This novel has the standard trappings of a type of metaphysical/quirky detective story that has become somewhat common since this book was written (published 1985). What separates this novel, though, is that all the setting entirely serves the more important allegorical elements of the text. This is not to imply that the work is obtuse, as a lot of allegorical pieces are, it's actually very easy to get into and follow. If you expect the book to follow the standard course of most detective stories, however, you may be disappointed when the plot does not end in an action filled climax. Rather, the themes are allowed to play themselves out as best serves them, and the novel is far greater for it. Having just finished the book, I think I have a decent grasp on what the book is "about" but there is plenty of room for individual interpretation, discussion and re-reading, without being so ambiguous as to throw off more casual reading.

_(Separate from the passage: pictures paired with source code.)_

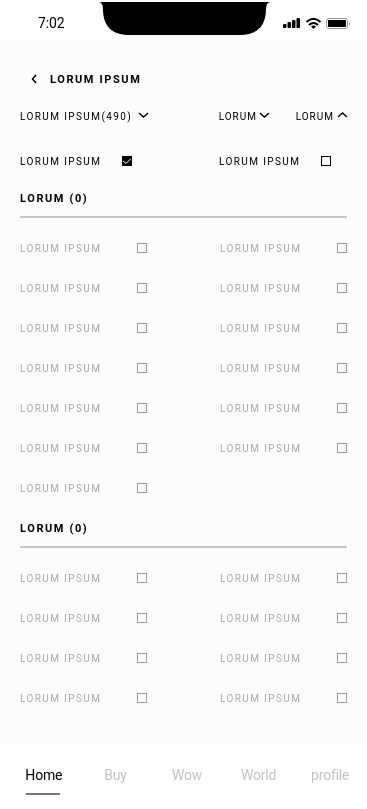
<!DOCTYPE html>
<html lang="en">
<head>
<meta charset="utf-8">
<title>Filter screen</title>
<style>
:root { --ink: #000; --muted: #a6a6a6; --box: #999; --rule: #c6c6c6; --tab: #c2c2c2; --page: #fcfcfc; --bar: #fff; }
* { box-sizing: border-box; margin: 0; padding: 0; }
html, body { width: 367px; height: 809px; overflow: hidden; }
body { font: 400 10px/20px Roboto, sans-serif; letter-spacing: 1.4px; color: var(--ink); background: var(--page); white-space: nowrap; }
.screen { position: relative; display: flex; flex-direction: column; width: 367px; height: 809px; }
svg { display: block; }
.status { position: relative; height: 39px; padding: 13px 0 0 38px; background: var(--bar); font-size: 14px; letter-spacing: -.1px; }
.notch { position: absolute; left: 0; top: 0; }
.header { display: flex; align-items: center; height: 20px; margin-top: 30px; padding-left: 31px; }
.header svg { margin-right: 13px; }
h1, h2 { font-size: 11px; font-weight: 700; letter-spacing: 1.6px; }
h1 { padding-top: 2px; }
.selectors { display: flex; height: 20px; margin-top: 17px; padding: 0 19px 0 20px; }
.selector { display: flex; align-items: center; padding-top: 2px; color: inherit; text-decoration: none; }
.selector svg { margin: 0 0 2px 6px; }
.selector.short { letter-spacing: 1px; }
.selector.size { margin-left: 69.5px; }
.selector.size svg { margin-left: 2px; }
.selector.sort { margin-left: auto; }
.selector.sort svg { margin-left: 3px; }
.toggles { display: grid; grid-template-columns: 112px 112px; grid-auto-rows: 20px; column-gap: 87px; margin-top: 25px; padding-left: 20px; }
.option { display: flex; align-items: center; justify-content: space-between; padding-top: 2px; }
.box { width: 10px; height: 10px; margin-bottom: 2px; border: 1px solid currentColor; }
.box.checked { background: var(--ink); }
.group { margin: 0 20px 10px; }
.group.first { margin-top: 17px; }
h2 { height: 30px; line-height: 22px; border-bottom: 2px solid var(--rule); }
.options { display: grid; grid-template-columns: 127px 127px; grid-auto-rows: 40px; column-gap: 73px; padding-top: 10px; color: var(--muted); }
.options .box { border-color: var(--box); }
.tabs { display: grid; grid-template-columns: repeat(5, 1fr); width: 367px; height: 65px; margin-top: auto; padding: 0 1px 0 8px; background: var(--bar); font-size: 14px; line-height: 62px; letter-spacing: -.2px; text-align: center; }
.tabs a { position: relative; color: var(--tab); text-decoration: none; }
.tabs .current { color: var(--ink); }
.tabs .current::after { content: ""; position: absolute; left: 18px; top: 49px; width: 34px; height: 2px; background: #777; }
</style>
</head>
<body>
<main class="screen">
  <div class="status">7:02
    <svg class="notch" width="367" height="39" viewBox="0 0 367 39" aria-hidden="true">
      <path d="M99 2H270Q266 3 266 9C266 26 257 35 240 35H129C112 35 103 26 103 9Q103 3 99 2Z"/>
      <g class="signal"><rect x="283" y="24" width="3.500" height="4" rx="1"/><rect x="287.500" y="22" width="3.500" height="6" rx="1"/><rect x="292" y="20" width="3.500" height="8" rx="1"/><rect x="296.500" y="18" width="3.500" height="10" rx="1"/></g>
      <g class="wifi" fill="none" stroke="#000" stroke-width="2"><path d="M306.500 22Q313.500 15.500 320.500 22"/><path d="M309 25Q313.500 21 318 25"/></g>
      <path d="M311 26.500Q313.500 24.500 316 26.500L313.500 29Z"/>
      <rect x="326.500" y="18.500" width="21" height="10" rx="2.500" fill="none" stroke="#999"/>
      <rect x="328" y="20" width="18" height="7" rx="1"/>
      <path d="M349 22V26Q350 25.500 350 24T349 22Z" fill="#999"/>
    </svg>
  </div>

  <header class="header">
    <svg width="6" height="10" viewBox="0 0 6 10" fill="none" stroke="#000" stroke-width="1.500" aria-hidden="true"><path d="M5 1L1.500 5L5 9"/></svg>
    <h1>LORUM IPSUM</h1>
  </header>

  <div class="selectors">
    <a class="selector" href="#">LORUM IPSUM(490)<svg width="11" height="8" viewBox="0 0 11 8" fill="none" stroke="#000" stroke-width="1.500" aria-hidden="true"><path d="M1 1L5.500 5L10 1"/></svg></a>
    <a class="selector short size" href="#">LORUM<svg width="11" height="8" viewBox="0 0 11 8" fill="none" stroke="#000" stroke-width="1.500" aria-hidden="true"><path d="M1 1L5.500 5L10 1"/></svg></a>
    <a class="selector short sort" href="#">LORUM<svg width="11" height="8" viewBox="0 0 11 8" fill="none" stroke="#000" stroke-width="1.500" aria-hidden="true"><path d="M1 5L5.500 1L10 5"/></svg></a>
  </div>

  <div class="toggles">
    <div class="option">LORUM IPSUM<span class="box checked"><svg width="8" height="8" viewBox="0 0 8 8" fill="none" stroke="#fff" aria-hidden="true"><path d="M0 4L3 6.500L8 1.500"/></svg></span></div>
    <div class="option">LORUM IPSUM<span class="box"></span></div>
  </div>

  <section class="group first">
    <h2>LORUM (0)</h2>
    <div class="options">
      <div class="option">LORUM IPSUM<span class="box"></span></div>
      <div class="option">LORUM IPSUM<span class="box"></span></div>
      <div class="option">LORUM IPSUM<span class="box"></span></div>
      <div class="option">LORUM IPSUM<span class="box"></span></div>
      <div class="option">LORUM IPSUM<span class="box"></span></div>
      <div class="option">LORUM IPSUM<span class="box"></span></div>
      <div class="option">LORUM IPSUM<span class="box"></span></div>
      <div class="option">LORUM IPSUM<span class="box"></span></div>
      <div class="option">LORUM IPSUM<span class="box"></span></div>
      <div class="option">LORUM IPSUM<span class="box"></span></div>
      <div class="option">LORUM IPSUM<span class="box"></span></div>
      <div class="option">LORUM IPSUM<span class="box"></span></div>
      <div class="option">LORUM IPSUM<span class="box"></span></div>
    </div>
  </section>

  <section class="group">
    <h2>LORUM (0)</h2>
    <div class="options">
      <div class="option">LORUM IPSUM<span class="box"></span></div>
      <div class="option">LORUM IPSUM<span class="box"></span></div>
      <div class="option">LORUM IPSUM<span class="box"></span></div>
      <div class="option">LORUM IPSUM<span class="box"></span></div>
      <div class="option">LORUM IPSUM<span class="box"></span></div>
      <div class="option">LORUM IPSUM<span class="box"></span></div>
      <div class="option">LORUM IPSUM<span class="box"></span></div>
      <div class="option">LORUM IPSUM<span class="box"></span></div>
    </div>
  </section>

  <nav class="tabs">
    <a class="current" href="#">Home</a>
    <a href="#">Buy</a>
    <a href="#">Wow</a>
    <a href="#">World</a>
    <a href="#">profile</a>
  </nav>
</main>
</body>
</html>
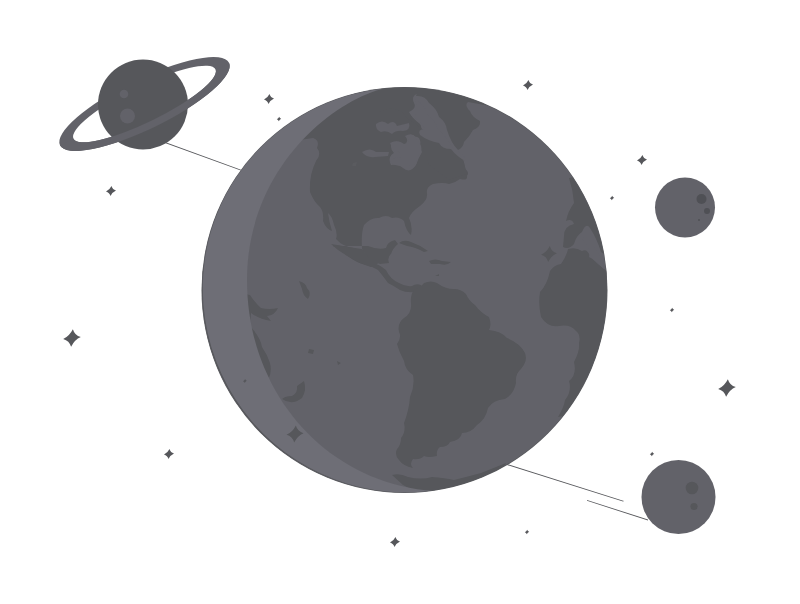
<!DOCTYPE html>
<html lang="en">
<head>
<meta charset="utf-8">
<title>Earth and planets</title>
<style>
:root {
  --space: #ffffff;
  --dark: #56575b;
  --ocean: #626269;
  --light: #6e6e76;
  --crater: #4f5055;
}
html, body { margin: 0; background: var(--space); overflow: hidden; }
.scene { display: block; width: 800px; height: 604px; }
.dark, .land, .stars { fill: var(--dark); }
.ocean, .water { fill: var(--ocean); }
.light { fill: var(--light); }
.crater { fill: var(--crater); }
.trails { fill: var(--dark); }
</style>
</head>
<body>
<svg class="scene" viewBox="0 0 800 604" role="img" aria-label="Earth surrounded by planets and stars">
  <defs>
    <clipPath id="globe-edge"><circle cx="404.5" cy="290" r="202.5"/></clipPath>
    <clipPath id="ring-front"><rect x="-100" y="0" width="200" height="40"/></clipPath>
    <path id="ring" fill-rule="evenodd" d="M-94 0A94 25 0 0 1 94 0A94 25 0 0 1 -94 0ZM-79 0A79 18 0 0 0 79 0A79 18 0 0 0 -79 0Z"/>
    <path id="star" d="M1 -10Q3 -3 10 -1Q3 2 -1 10Q-3 3 -10 1Q-3 -2 1 -10Z"/>
  </defs>

  <g class="trails">
    <path d="M165 142L256 175.3L256 176L165 143Z"/>
    <path d="M504 463L624 501L623 501.6L504 464Z"/>
    <path d="M587 500L648 519.5L648 520.5L587 500.8Z"/>
  </g>

  <g id="earth">
    <circle class="dark" cx="404.5" cy="290" r="203"/>
    <g clip-path="url(#globe-edge)">
      <circle class="ocean" cx="405" cy="289.7" r="202.3"/>
      <g class="land">
        <path id="north-america" d="M300 140L313 138Q320 140 317 148Q322 154 316 161Q309 175 310 192Q314 202 320 207Q324 212 323 221Q326 229 332 231Q329 221 328 213Q332 216 334 225Q338 233 336 239Q343 247 354 248Q362 252 368 261Q379 264 386 270Q390 279 399 283Q406 287 412 286Q416 283 421 285L423 289L416 292Q406 293 400 290Q394 286 388 283Q383 276 378 270Q371 266 366 265Q355 262 349 257Q339 249 333 246L368 246Q378 250 386 248Q387 242 395 240L398 244Q393 248 391 254Q387 257 389 263L380 264L368 258L362 249Q361 233 364 225Q371 217 379 218Q386 214 392 218Q399 216 404 221Q406 231 411 235Q413 226 409 218Q411 212 420 206Q428 200 427 193Q426 187 433 184Q443 182 449 184Q455 183 460 179Q468 181 467 176Q470 172 464 168Q466 162 459 156Q452 148 447 152Q439 150 436 144Q429 137 421 140Q419 147 422 152Q418 159 416 165Q410 174 403 168Q398 164 391 165Q387 157 394 153Q389 148 392 142Q400 140 404 145Q410 141 405 136Q412 132 416 137Q424 130 420 124Q412 118 409 112Q417 108 414 103Q411 96 417 94L430 84L370 82L300 125Z"/>
        <path d="M331 244Q339 245 348 247L362 249L369 258L379 263L371 267Q358 263 351 258Q339 252 331 244Z"/>
        <path id="greenland" d="M416 96Q425 95 429 103Q437 109 439 117Q446 122 447 130Q451 143 458 150Q463 148 464 142Q470 136 473 130Q481 127 480 121Q472 117 470 111Q464 105 468 102L490 106Q455 88 420 86Z"/>
        <path id="arctic-islands" d="M392 108Q403 110 407 118Q414 122 421 128L434 138L449 147L463 159L467 174L449 180L429 165L423 148L419 138L408 132L398 130L385 128L377 112Z"/>
        <path id="south-america" d="M414 290Q420 288 424 283Q431 280 437 283Q445 289 454 289Q461 289 466 294Q469 301 475 305Q481 313 489 317Q492 325 489 330Q501 331 507 338Q520 343 525 353Q528 361 521 369Q515 374 516 383Q514 394 505 399Q493 400 488 408Q486 419 477 425Q471 433 462 433Q461 440 450 442Q448 447 440 447Q436 450 437 456Q428 458 424 456Q420 460 413 459Q409 464 413 468Q403 466 399 460Q394 455 397 449Q401 445 401 438Q406 432 404 423Q409 410 410 397Q415 386 413 375Q405 370 404 361Q399 352 397 344Q402 337 399 332Q397 323 404 318Q412 313 411 303Q410 295 414 290Z"/>
        <path id="caribbean" d="M399 243Q404 239 411 242Q420 245 428 251L424 252Q415 247 407 246ZM429 261Q435 258 442 261L451 262Q447 266 440 264L431 264ZM435 276L439 274L439 276Z"/>
        <path id="antarctica" d="M392 475Q400 473 408 477Q421 480 432 477Q445 478 454 480Q466 477 481 473L506 463L500 478L430 499L403 485Z"/>
        <path id="africa" d="M550 271Q554 265 561 264Q567 255 568 249Q576 247 582 251Q587 248 590 256Q597 264 608 272V340L594 382L573 414L558 417Q564 407 565 400Q572 391 569 381Q577 375 574 362Q580 351 579 343Q581 335 576 331Q570 324 559 326Q548 328 541 317Q538 304 540 292Q547 285 550 271Z"/>
        <path id="europe" d="M569 178Q573 190 574 203Q568 211 566 221Q572 218 574 224Q564 226 564 236L563 247Q569 250 574 244Q576 236 582 232Q586 222 590 228Q597 239 601 252L610 258L592 204L574 177Z"/>
        <path d="M582 239Q585 234 589 239L601 257L604 269Q594 259 589 257Q591 249 582 239Z" class="water"/>
        <path id="pacific-west" d="M240 293L250 295Q256 304 261 308Q269 310 278 308Q275 315 267 316L271 321Q259 319 251 313L250 326Q261 338 262 347Q267 354 270 363Q272 371 269 378L252 345Z"/>
        <path d="M299 281Q306 283 307 288Q312 293 308 299Q303 296 302 289ZM304 381Q307 390 302 398Q292 406 282 399Q285 396 292 396Q298 393 297 386Z"/>
        <path d="M309 349L314 350L313 354L308 353ZM337 361L341 363L338 365Z"/>
        <use href="#star" transform="translate(549 254) scale(.8)"/>
      </g>
      <g id="northern-waters" class="water">
        <path d="M390 143Q398 139 404 144Q411 143 407 137Q413 133 416 139Q423 145 421 153Q416 157 417 163Q411 168 405 164Q397 168 390 162Q392 157 400 158Q404 152 394 151Z"/>
        <path d="M376 124Q382 119 388 124Q394 119 397 126L409 123Q411 130 403 131Q396 130 392 134Q387 130 381 132Q375 129 376 124ZM362 152Q370 147 376 152L389 152L388 156L375 157Q366 158 362 152Z"/>
        <path d="M414 98Q425 104 427 114Q435 120 438 129Q447 137 453 148Q463 152 467 162Q457 157 451 149Q442 149 439 143Q428 141 420 135Q417 129 425 129Q421 122 414 118Q420 111 414 98Z"/>
        <path d="M353 163L357 162L356 166L352 166Z" opacity=".35"/>
      </g>
      <path id="crescent" class="light" d="M397 86C340 92 247 165 247 280C247 393 326 483 434 491L400 500L195 480V80Z"/>
      <path id="rim" class="dark" d="M250 158A202.5 202.5 0 0 0 404 492.5A204 204 0 0 1 250 158Z"/>
      <use class="dark" href="#star" transform="translate(295 434) scale(.85)"/>
      <use class="dark" href="#star" transform="translate(245 381) scale(.2)"/>
    </g>
  </g>

  <g id="ringed-planet">
    <use class="ocean" href="#ring" transform="translate(144.5 104) rotate(-26)"/>
    <circle class="dark" cx="143" cy="104.5" r="45"/>
    <circle class="ocean" cx="124" cy="94" r="4.3"/>
    <circle class="ocean" cx="127.500" cy="116" r="7.500"/>
    <g transform="translate(144.5 104) rotate(-26)">
      <use class="ocean" href="#ring" clip-path="url(#ring-front)"/>
    </g>
  </g>

  <g id="upper-moon">
    <circle class="ocean" cx="685" cy="207.5" r="30"/>
    <circle class="crater" cx="701.500" cy="199" r="5"/>
    <circle class="crater" cx="707" cy="211" r="3"/>
    <circle class="crater" cx="699" cy="220" r="1"/>
  </g>

  <g id="lower-moon">
    <circle class="ocean" cx="678.5" cy="497" r="37"/>
    <circle class="dark" cx="692" cy="488" r="6.300"/>
    <circle class="dark" cx="694" cy="506.500" r="3.600"/>
  </g>

  <g class="stars">
    <use href="#star" transform="translate(72 338) scale(.88)"/>
    <use href="#star" transform="translate(727 388) scale(.88)"/>
    <use href="#star" transform="translate(269 99) scale(.5)"/>
    <use href="#star" transform="translate(528 85) scale(.5)"/>
    <use href="#star" transform="translate(642 160) scale(.5)"/>
    <use href="#star" transform="translate(111 191) scale(.5)"/>
    <use href="#star" transform="translate(169 454) scale(.5)"/>
    <use href="#star" transform="translate(395 542) scale(.5)"/>
    <use href="#star" transform="translate(279 119) scale(.22)"/>
    <use href="#star" transform="translate(612 198) scale(.22)"/>
    <use href="#star" transform="translate(672 310) scale(.22)"/>
    <use href="#star" transform="translate(652 454) scale(.22)"/>
    <use href="#star" transform="translate(527 532) scale(.22)"/>
  </g>
</svg>
</body>
</html>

Haruki Murakami seems to have an endless imagination! In this novel he manages to create an intense examination of the meaning of 'mind' in a world ruled by the control of information collection. At times I needed to go back and re-listen to paragraphs as the deep and oblique and sometimes beautiful images float from his words and touch something deep inside.
This is no ordinary story and if you have ever questioned what it means to be 'mindful', both literally and psychologically, this book will take you away.
This is probably one of my favorite Murakami books. An incredible talent. Narration is always top rate. Great use of a credit.
I wished that I could read and understand Japanese because there are some stories that does not translate well and this is one of them. While I was reading "Hard-boiled Wonderland and the End of the World", I just had a feeling that I was missing something from the fable. I can only imagine the obscure writing of Haruki Murakami and on how difficult it can be to translate his words into English.
After reading my disclaimer, this is a classic from Haruki Murakami because it is just a bizarre story. Your shadow is detach from your body and lives on in a different world. From what I've interpret, the shadow is trying to unite with the body in the real world and trying to get pass the gatekeeper. This is a very confusing and complex story, but as a fan of this author, I just enjoyed dissecting the story into different levels and coming to my own interpretation.
This isn't my favorite of all the Murakami works (a bit too much exposition, without the action or movement), but it was very good. The author has once again created a world that is just a bit off, but full of life, color and intrigue.
This early novel is constructed like many of the later ones, with two parallel worlds which ultimately connect. We are kept guessing but entertained throughout. Magic realism aside, Murakami always creates great characters and realistic, amusing dialogue. The reading is fine although it is a mystery to me why nobody can teach the readers how to pronounce easy Japanese words, such as common place names. I think this is true of all the Murakami books.